Plan for a Sober Ride:
Increased Patrols Watching for Impaired Driving Over Fourth of July
July 1, 2020
The Valley County Sheriff’s Office and the Glasgow Police Department wants everyone to enjoy the Fourth of July celebrations and our country’s independence which brings many things to mind – family, friends, food, and fireworks. But all too often, alcohol and driving are added to the mix with tragic results. Law enforcement is increasing patrols on the roads in Valley County, and the City of Glasgow, along with the Montana Highway Patrol statewide, around the Fourth of July holiday to remind motorists to drive sober or get pulled over.
Summer is the deadliest time of year for motor vehicle crashes, over the last decade 48 percent of all fatal crashes and 45 percent of all serious injury crashes in Montana occurred between June and September – the period of time known nationally as the “100 Deadliest Days.” Historically, the 100 Deadliest Days in Montana has represented 50 percent of the annual roadway fatalities involving an impaired driver.
“There is no excuse for driving while impaired,” said Undersheriff Chris Richter. “It’s every driver’s responsibility to be sober and take traffic safety seriously – for themselves, their friends and family, and everyone else on the road.
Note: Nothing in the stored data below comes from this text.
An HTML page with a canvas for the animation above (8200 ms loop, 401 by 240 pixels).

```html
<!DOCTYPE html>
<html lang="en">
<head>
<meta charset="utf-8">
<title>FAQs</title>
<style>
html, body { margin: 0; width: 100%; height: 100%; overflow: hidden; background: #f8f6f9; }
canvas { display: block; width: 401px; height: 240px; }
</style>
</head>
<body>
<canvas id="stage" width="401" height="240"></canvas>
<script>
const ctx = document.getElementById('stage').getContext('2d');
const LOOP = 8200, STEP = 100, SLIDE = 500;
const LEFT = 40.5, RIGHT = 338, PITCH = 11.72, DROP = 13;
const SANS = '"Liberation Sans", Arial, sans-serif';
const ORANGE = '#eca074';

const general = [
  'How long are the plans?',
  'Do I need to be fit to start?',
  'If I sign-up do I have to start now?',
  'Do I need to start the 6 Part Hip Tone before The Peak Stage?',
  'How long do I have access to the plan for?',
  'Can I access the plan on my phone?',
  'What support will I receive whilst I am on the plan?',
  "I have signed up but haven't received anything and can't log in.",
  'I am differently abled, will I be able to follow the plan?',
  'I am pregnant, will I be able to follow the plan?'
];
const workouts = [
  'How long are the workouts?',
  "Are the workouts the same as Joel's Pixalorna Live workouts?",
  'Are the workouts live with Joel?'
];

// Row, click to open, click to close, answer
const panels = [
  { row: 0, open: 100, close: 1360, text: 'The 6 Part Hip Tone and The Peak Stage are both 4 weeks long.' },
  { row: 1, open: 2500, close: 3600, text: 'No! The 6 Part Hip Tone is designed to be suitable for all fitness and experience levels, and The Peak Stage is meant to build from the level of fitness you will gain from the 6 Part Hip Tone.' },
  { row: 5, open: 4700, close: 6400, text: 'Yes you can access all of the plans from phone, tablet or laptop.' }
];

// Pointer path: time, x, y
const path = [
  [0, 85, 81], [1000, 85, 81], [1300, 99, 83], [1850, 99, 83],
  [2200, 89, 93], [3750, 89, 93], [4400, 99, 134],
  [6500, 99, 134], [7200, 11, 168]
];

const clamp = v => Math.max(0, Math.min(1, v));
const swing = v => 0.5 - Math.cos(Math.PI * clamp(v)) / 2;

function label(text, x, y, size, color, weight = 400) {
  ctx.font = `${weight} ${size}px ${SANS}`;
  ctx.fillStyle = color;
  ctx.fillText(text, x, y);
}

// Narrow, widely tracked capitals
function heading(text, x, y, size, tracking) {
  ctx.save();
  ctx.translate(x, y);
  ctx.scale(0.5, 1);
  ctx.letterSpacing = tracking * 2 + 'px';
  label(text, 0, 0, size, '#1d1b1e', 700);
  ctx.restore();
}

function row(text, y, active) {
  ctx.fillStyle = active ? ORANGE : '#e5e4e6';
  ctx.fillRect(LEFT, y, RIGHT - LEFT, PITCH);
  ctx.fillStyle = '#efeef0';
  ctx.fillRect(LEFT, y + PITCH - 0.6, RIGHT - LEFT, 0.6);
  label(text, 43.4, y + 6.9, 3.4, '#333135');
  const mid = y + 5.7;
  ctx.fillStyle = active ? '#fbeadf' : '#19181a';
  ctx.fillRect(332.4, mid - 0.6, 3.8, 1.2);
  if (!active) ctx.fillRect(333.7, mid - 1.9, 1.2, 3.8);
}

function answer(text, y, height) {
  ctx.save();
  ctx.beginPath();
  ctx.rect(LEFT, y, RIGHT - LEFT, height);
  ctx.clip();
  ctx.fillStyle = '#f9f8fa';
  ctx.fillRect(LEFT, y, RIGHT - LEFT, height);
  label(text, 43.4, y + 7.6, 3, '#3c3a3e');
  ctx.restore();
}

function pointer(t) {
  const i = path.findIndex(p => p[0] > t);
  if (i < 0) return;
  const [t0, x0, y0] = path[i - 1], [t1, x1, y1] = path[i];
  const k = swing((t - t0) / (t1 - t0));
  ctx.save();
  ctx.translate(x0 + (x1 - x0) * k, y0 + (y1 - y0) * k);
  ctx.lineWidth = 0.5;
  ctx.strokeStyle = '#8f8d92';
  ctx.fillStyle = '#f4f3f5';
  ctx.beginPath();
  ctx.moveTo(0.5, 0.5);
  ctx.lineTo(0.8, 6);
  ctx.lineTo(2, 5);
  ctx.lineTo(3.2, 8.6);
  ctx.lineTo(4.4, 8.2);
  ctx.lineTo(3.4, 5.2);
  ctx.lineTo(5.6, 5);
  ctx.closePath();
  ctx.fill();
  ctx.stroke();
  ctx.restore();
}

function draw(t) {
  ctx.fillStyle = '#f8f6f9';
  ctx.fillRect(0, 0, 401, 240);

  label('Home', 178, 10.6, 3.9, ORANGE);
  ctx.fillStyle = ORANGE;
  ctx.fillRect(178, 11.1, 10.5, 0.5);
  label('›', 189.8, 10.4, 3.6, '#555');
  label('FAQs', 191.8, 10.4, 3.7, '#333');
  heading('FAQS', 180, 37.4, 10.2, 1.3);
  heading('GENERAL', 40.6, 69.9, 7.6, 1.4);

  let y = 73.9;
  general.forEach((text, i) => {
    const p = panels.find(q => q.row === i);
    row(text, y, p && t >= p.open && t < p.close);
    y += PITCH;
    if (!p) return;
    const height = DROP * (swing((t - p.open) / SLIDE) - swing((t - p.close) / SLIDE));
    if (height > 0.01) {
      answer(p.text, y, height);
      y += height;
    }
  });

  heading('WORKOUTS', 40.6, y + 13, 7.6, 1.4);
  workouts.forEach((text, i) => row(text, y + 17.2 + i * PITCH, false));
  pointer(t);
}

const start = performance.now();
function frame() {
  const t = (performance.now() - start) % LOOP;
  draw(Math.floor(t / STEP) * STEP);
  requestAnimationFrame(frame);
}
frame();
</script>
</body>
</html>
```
Undersheriff Chris Richter encourages everyone to make a responsible plan before the Fourth of July celebrations begin; whether that means having a designated driver, calling a cab, ordering a ride share or offering a sober ride to others if you’re not drinking. It is illegal to drive in Montana with a BAC (blood alcohol content) of .08 or higher, and the consequences include a DUI charge, having your driver’s license revoked, mandatory classes, possible jail time, and up to $10,000 in fines and legal fees. Unfortunately, in the event of an impaired driving crash, the cost can be serious injury or even death.
This Fourth of July celebrate your freedom by making the right choice. If you choose to drink, plan ahead for a safe, sober ride. Do your part to help Montana reach Vision Zero – zero deaths and zero serious injuries on our roads – by always driving sober, buckling up and calling 911 to report suspected impaired driving.